To encourage children to explore some different painting techniques in your outdoor space, there is nothing more engaging than being able to make your own paint. That can be as simple as mud paint (more of that tomorrow) or you can try making berry paint.
Berries are in abundance at this time of the year and obviously not all of them are safe for children to work with. So, you would always check the berries you are using and have the conversation with the children about how some berries can be dangerous.
I stuck to using familiar berries like raspberries, blackberries and blueberries.
You need to be able to extract the juice from the berries (the fun bit), so you will also need something to squash them with. I used a pestle and mortar.
I also encouraged the children to add some water to the mix, using their outdoor urn and these side handled pourers.
Once you have squashed them they will have lots of bits of skin and seeds floating about. This can be great if you want to explore texture and also talk about the deconstructed properties of the berry.
If you want a ‘smoother’ paint – and for me, it was about adding in another process, then you can strain your berry paint.
I used really cheap jam strainers, but if you haven’t got one then a fishing net will do the job just as well.
The jam strainers were on offer from Ocado, the silver bowls from IKEA and the copper jugs from a car boot sale.
Once your juice has been strained, then you can paint with it.
Different berries will give you different concentrations of juice, so sometimes you will get light coloured paint and sometimes dark.
Once the children are familiar with the process, they will go back again and again to make more – squeezing out every last drop!
On that note, some berry juice may stain – so check that before you start or be prepared to send children home with red and purple hands!
If you have got any paint left over then you can always keep it for future use.
Of course, it doesn’t have to be berries, you can also (try) and make paint from grass, leaves..anything you can grind up or squish.

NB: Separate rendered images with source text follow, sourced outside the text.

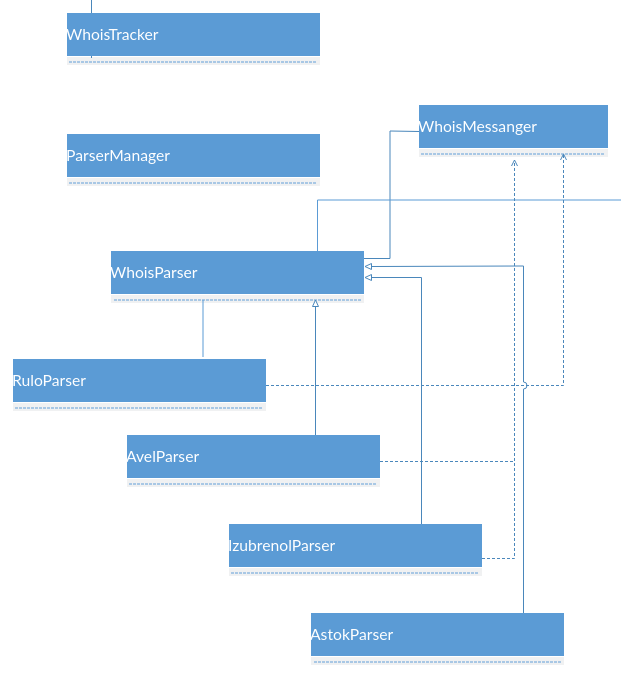
<!DOCTYPE html>
<html lang="en">
<head>
<meta charset="utf-8">
<title>Parser class diagram</title>
<style>
:root {
  --paper: #ffffff;
  --box: #5b9bd5;
  --label: #ffffff;
  --strip: #f0f1f2;
  --dash: #a9c8e5;
  --line: #4a87bb;
}
* { box-sizing: border-box; }
html, body { margin: 0; overflow: hidden; background: var(--paper); }
.diagram {
  position: relative;
  width: 621px;
  height: 679px;
  overflow: hidden;
  font-family: Lato, "Open Sans", sans-serif;
}
.class-box {
  position: absolute;
  width: 253px;
  height: 52px;
  display: flex;
  flex-direction: column;
  gap: 1px;
  overflow: hidden;
}
.class-name {
  height: 43px;
  margin: 0;
  background: var(--box);
  color: var(--label);
  font-size: 15.7px;
  font-weight: 400;
  font-variant-ligatures: none;
  line-height: 42px;
  white-space: nowrap;
  text-indent: -1px;
}
.members {
  height: 8px;
  padding: 4px 3px 0 2px;
  background: var(--strip);
}
.members::before {
  content: "";
  display: block;
  height: 1.5px;
  background: repeating-linear-gradient(90deg, var(--dash) 0 2.6px, transparent 2.6px 4px);
}
.tracker { left: 67px; top: 13px; }
.manager { left: 67px; top: 134px; }
.messenger { left: 419px; top: 105px; width: 189px; }
.whois { left: 111px; top: 251px; }
.rulo { left: 13px; top: 359px; }
.avel { left: 127px; top: 435px; }
.izubrenol { left: 229px; top: 524px; }
.astok { left: 311px; top: 613px; }
.whois .members, .astok .members { padding-left: 3px; }
.connectors { position: absolute; left: 0; top: 0; fill: none; stroke: var(--line); stroke-width: 1; }
.dependency { stroke-dasharray: 3 2; }
.association { stroke: var(--box); }
.hollow { fill: var(--paper); }
</style>
</head>
<body>
<main class="diagram">
  <section class="class-box tracker"><h2 class="class-name">WhoisTracker</h2><div class="members"></div></section>
  <section class="class-box manager"><h2 class="class-name">ParserManager</h2><div class="members"></div></section>
  <section class="class-box messenger"><h2 class="class-name">WhoisMessanger</h2><div class="members"></div></section>
  <section class="class-box whois"><h2 class="class-name">WhoisParser</h2><div class="members"></div></section>
  <section class="class-box rulo"><h2 class="class-name">RuloParser</h2><div class="members"></div></section>
  <section class="class-box avel"><h2 class="class-name">AvelParser</h2><div class="members"></div></section>
  <section class="class-box izubrenol"><h2 class="class-name">IzubrenolParser</h2><div class="members"></div></section>
  <section class="class-box astok"><h2 class="class-name">AstokParser</h2><div class="members"></div></section>

  <svg class="connectors" width="621" height="679" viewBox="0 0 621 679" aria-hidden="true">
    <g class="associations">
      <path d="M91.5 0V13M91.5 56V58"/>
      <path d="M419 131.5L390 131V258.5H364"/>
      <path class="association" d="M317.5 251V200H621"/>
      <path class="association" d="M203 300V357"/>
    </g>
    <g class="inheritance">
      <path d="M315.5 435V307"/>
      <polygon class="hollow" points="315.5,300 312.5,306.5 318.5,306.5"/>
      <path d="M421.5 524V277.5H372"/>
      <polygon class="hollow" points="365,277.5 371.5,274.5 371.5,280.5"/>
      <path d="M523.5 613V389A3.5 3.5 0 0 0 523.5 382V266L372 266.5"/>
      <polygon class="hollow" points="365,266.5 371.5,263.5 371.5,269.5"/>
    </g>
    <g class="dependencies">
      <path class="dependency" d="M266 385.5H563.5V155"/>
      <path class="dependency" d="M380 461.5H514.5V160"/>
      <path class="dependency" d="M482 558.5H514.5V160"/>
      <path d="M560.5 160L563.5 154L566.5 160"/>
      <path d="M511.5 166L514.5 160L517.5 166"/>
    </g>
  </svg>
</main>
</body>
</html>
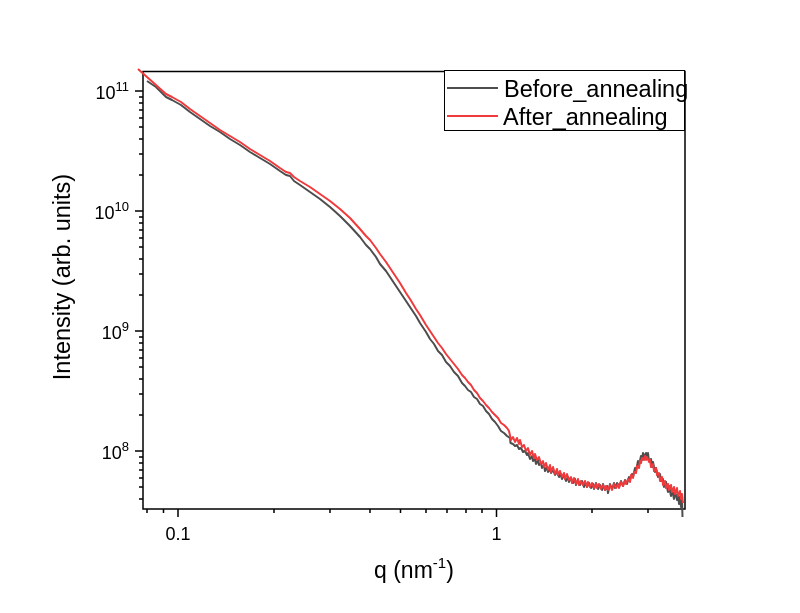
<!DOCTYPE html>
<html lang="en">
<head>
<meta charset="utf-8">
<title>Scattering intensity before and after annealing</title>
<style>
:root { --paper: #fff; --ink: #000; --before: #4d4d4d; --after: #f03a3c; }
* { box-sizing: border-box; margin: 0; padding: 0; }
html, body { width: 800px; height: 613px; overflow: hidden; background: var(--paper); }
.chart { position: relative; width: 800px; height: 613px; color: var(--ink); font-family: "Liberation Sans", Arial, sans-serif; line-height: 1; white-space: nowrap; }
.plot { position: absolute; inset: 0; display: block; }
.axes { fill: none; stroke: var(--ink); stroke-width: 1.5; }
.curve { fill: none; stroke-width: 2; stroke-linejoin: round; }
.before { stroke: var(--before); }
.after { stroke: var(--after); }
sup { position: relative; vertical-align: baseline; line-height: 0; }
.tick-label { position: absolute; font-size: 18px; }
.y-label { right: 671px; }
.y-label sup { font-size: 13px; top: -8px; }
.x-label { top: 525px; transform: translateX(-50%); }
.axis-title { position: absolute; }
.x-title { left: 374px; top: 559px; font-size: 23px; }
.x-title sup { font-size: 15px; top: -10px; }
.y-title { left: 63px; top: 277px; font-size: 23.5px; transform: translate(-50%, -50%) rotate(-90deg); }
.legend { position: absolute; left: 444px; top: 70px; width: 241px; height: 61px; padding: 5px 0 0 2px; border: 1.5px solid var(--ink); background: var(--paper); list-style: none; font-size: 23.5px; }
.legend li { display: flex; align-items: center; gap: 6px; height: 28px; }
.legend .after-item { gap: 5px; }
.swatch { flex: none; width: 51px; height: 2px; margin-top: -5px; background: var(--before); }
.after-item .swatch { background: var(--after); }
</style>
</head>
<body>
<main class="chart">
  <svg class="plot" width="800" height="613" viewBox="0 0 800 613" role="img" aria-label="Log-log plot of intensity against q for two samples">
    <g class="axes">
      <rect x="143" y="71.5" width="542" height="437.5"/>
      <path class="y-major" d="M143 91h-8M143 211h-8M143 331h-8M143 451h-8"/>
      <g id="y-axis-minor">
        <path id="decade-ticks" d="M143 97h-4M143 103h-4M143 110h-4M143 118h-4M143 127h-4M143 139h-4M143 154h-4M143 175h-4"/>
        <use href="#decade-ticks" y="120"/>
        <use href="#decade-ticks" y="240"/>
        <path d="M143 457h-4M143 463h-4M143 470h-4M143 478h-4M143 487h-4M143 499h-4"/>
      </g>
      <path class="x-major" d="M178 509v8M496.5 509v8"/>
      <path class="x-minor" d="M147 509v4M163.5 509v4M274 509v4M330 509v4M370 509v4M400.5 509v4M426 509v4M447 509v4M466 509v4M482 509v4M592 509v4M648 509v4"/>
    </g>
    <path class="curve before" d="M147 81L156 87L166 97L172 100L181 105L190 112L200 119L210 126L220 132L230 139L240 145L250 152L260 158L270 164L280 171L286 175L290 176L294 181L300 185L310 192L320 199L330 207L340 216L350 226L360 237L366 245L370 249L376 257L380 264L386 271L390 277L396 286L400 292L406 301L410 307L416 316L420 323L426 332L430 339L434 344L438 351L442 355L446 362L450 366L454 372L458 376L462 383L465 386L468 390L471 392L474 397L477 399L480 404L483 406L486 411L489 414L492 419L495 422L498 426L501 431L504 433L507 436L510 438L510.5 443L513 444L515 446L517 445L519 449L521 448L523 452L525 451L527 455L528 453L530 459L532 456L533 461L535 459L536 464L538 460L539 465L541 463L542 468L544 465L545 471L547 467L548 472L550 469L551 473L553 470L555 475L557 472L559 477L560 473L562 479L564 475L566 481L568 477L569 482L571 478L573 483L575 479L576 485L578 480L580 485L582 481L584 487L585 482L587 487L589 483L591 488L593 484L594 489L596 483L598 489L600 485L602 490L603 484L605 490L607 486L608 493L610 484L612 489L614 483L615 488L617 483L619 487L621 481L623 486L625 480L627 484L629 477L630 480L632 474L633 477L635 468L636 471L638 461L639 465L641 456L642 460L643 453L644 457L646 453L647 458L648 453L649 461L651 459L652 467L653 462L655 472L656 468L658 477L660 474L661 481L663 479L664 487L666 482L668 492L669 486L671 496L672 489L674 499L675 491L677 500L678 494L679 504L680 497L681 507L682 499L682.5 517"/>
    <path class="curve after" d="M138 69L147 77L156 85L166 94L172 97L181 102L190 109L200 116L210 123L220 130L230 136L240 142L250 149L260 155L270 161L280 168L286 172L290 173L294 177L300 181L310 187L320 194L330 201L340 209L350 218L360 229L366 236L370 240L376 248L380 254L386 262L390 268L396 277L400 283L406 293L410 299L416 309L420 315L426 325L430 331L434 337L438 343L442 348L446 354L450 359L454 364L458 369L462 375L465 378L468 382L471 385L474 390L477 393L480 398L483 401L486 405L489 408L492 412L495 415L498 418L501 423L504 425L507 428L509 431L511 440L513 437L515 442L517 438L519 444L520 440L522 447L524 445L526 451L528 448L530 455L532 451L534 458L535 454L537 460L539 457L541 464L543 461L544 467L546 463L548 470L550 465L551 472L553 467L555 474L557 469L558 475L560 471L562 477L564 473L565 479L567 474L569 480L571 477L572 483L574 478L576 484L578 479L579 485L581 481L583 485L585 481L587 487L588 482L590 487L592 483L594 488L596 484L597 488L599 484L601 489L603 485L605 490L606 486L608 490L610 485L612 490L614 484L616 488L618 484L619 488L621 482L623 486L625 481L626 484L628 479L630 482L631 475L633 478L634 472L636 473L637 466L639 468L640 461L641 463L642 458L644 460L645 456L646 460L647 457L649 462L650 460L651 467L653 464L654 471L656 468L657 475L659 473L660 481L662 477L663 485L665 481L666 488L668 484L669 490L671 485L672 492L674 487L675 494L677 488L678 496L680 491L681 499L682 494L683 503"/>
  </svg>

  <div class="tick-label y-label" style="top: 84px">10<sup>11</sup></div>
  <div class="tick-label y-label" style="top: 204px">10<sup>10</sup></div>
  <div class="tick-label y-label" style="top: 324px">10<sup>9</sup></div>
  <div class="tick-label y-label" style="top: 444px">10<sup>8</sup></div>
  <div class="tick-label x-label" style="left: 178px">0.1</div>
  <div class="tick-label x-label" style="left: 496.5px">1</div>

  <div class="axis-title y-title">Intensity (arb. units)</div>
  <div class="axis-title x-title">q (nm<sup>-1</sup>)</div>

  <ul class="legend">
    <li class="before-item"><span class="swatch"></span>Before_annealing</li>
    <li class="after-item"><span class="swatch"></span>After_annealing</li>
  </ul>
</main>
</body>
</html>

Although the paint is a great outcome at the end, the processes that the children are exploring in the creation of that paint are brilliant.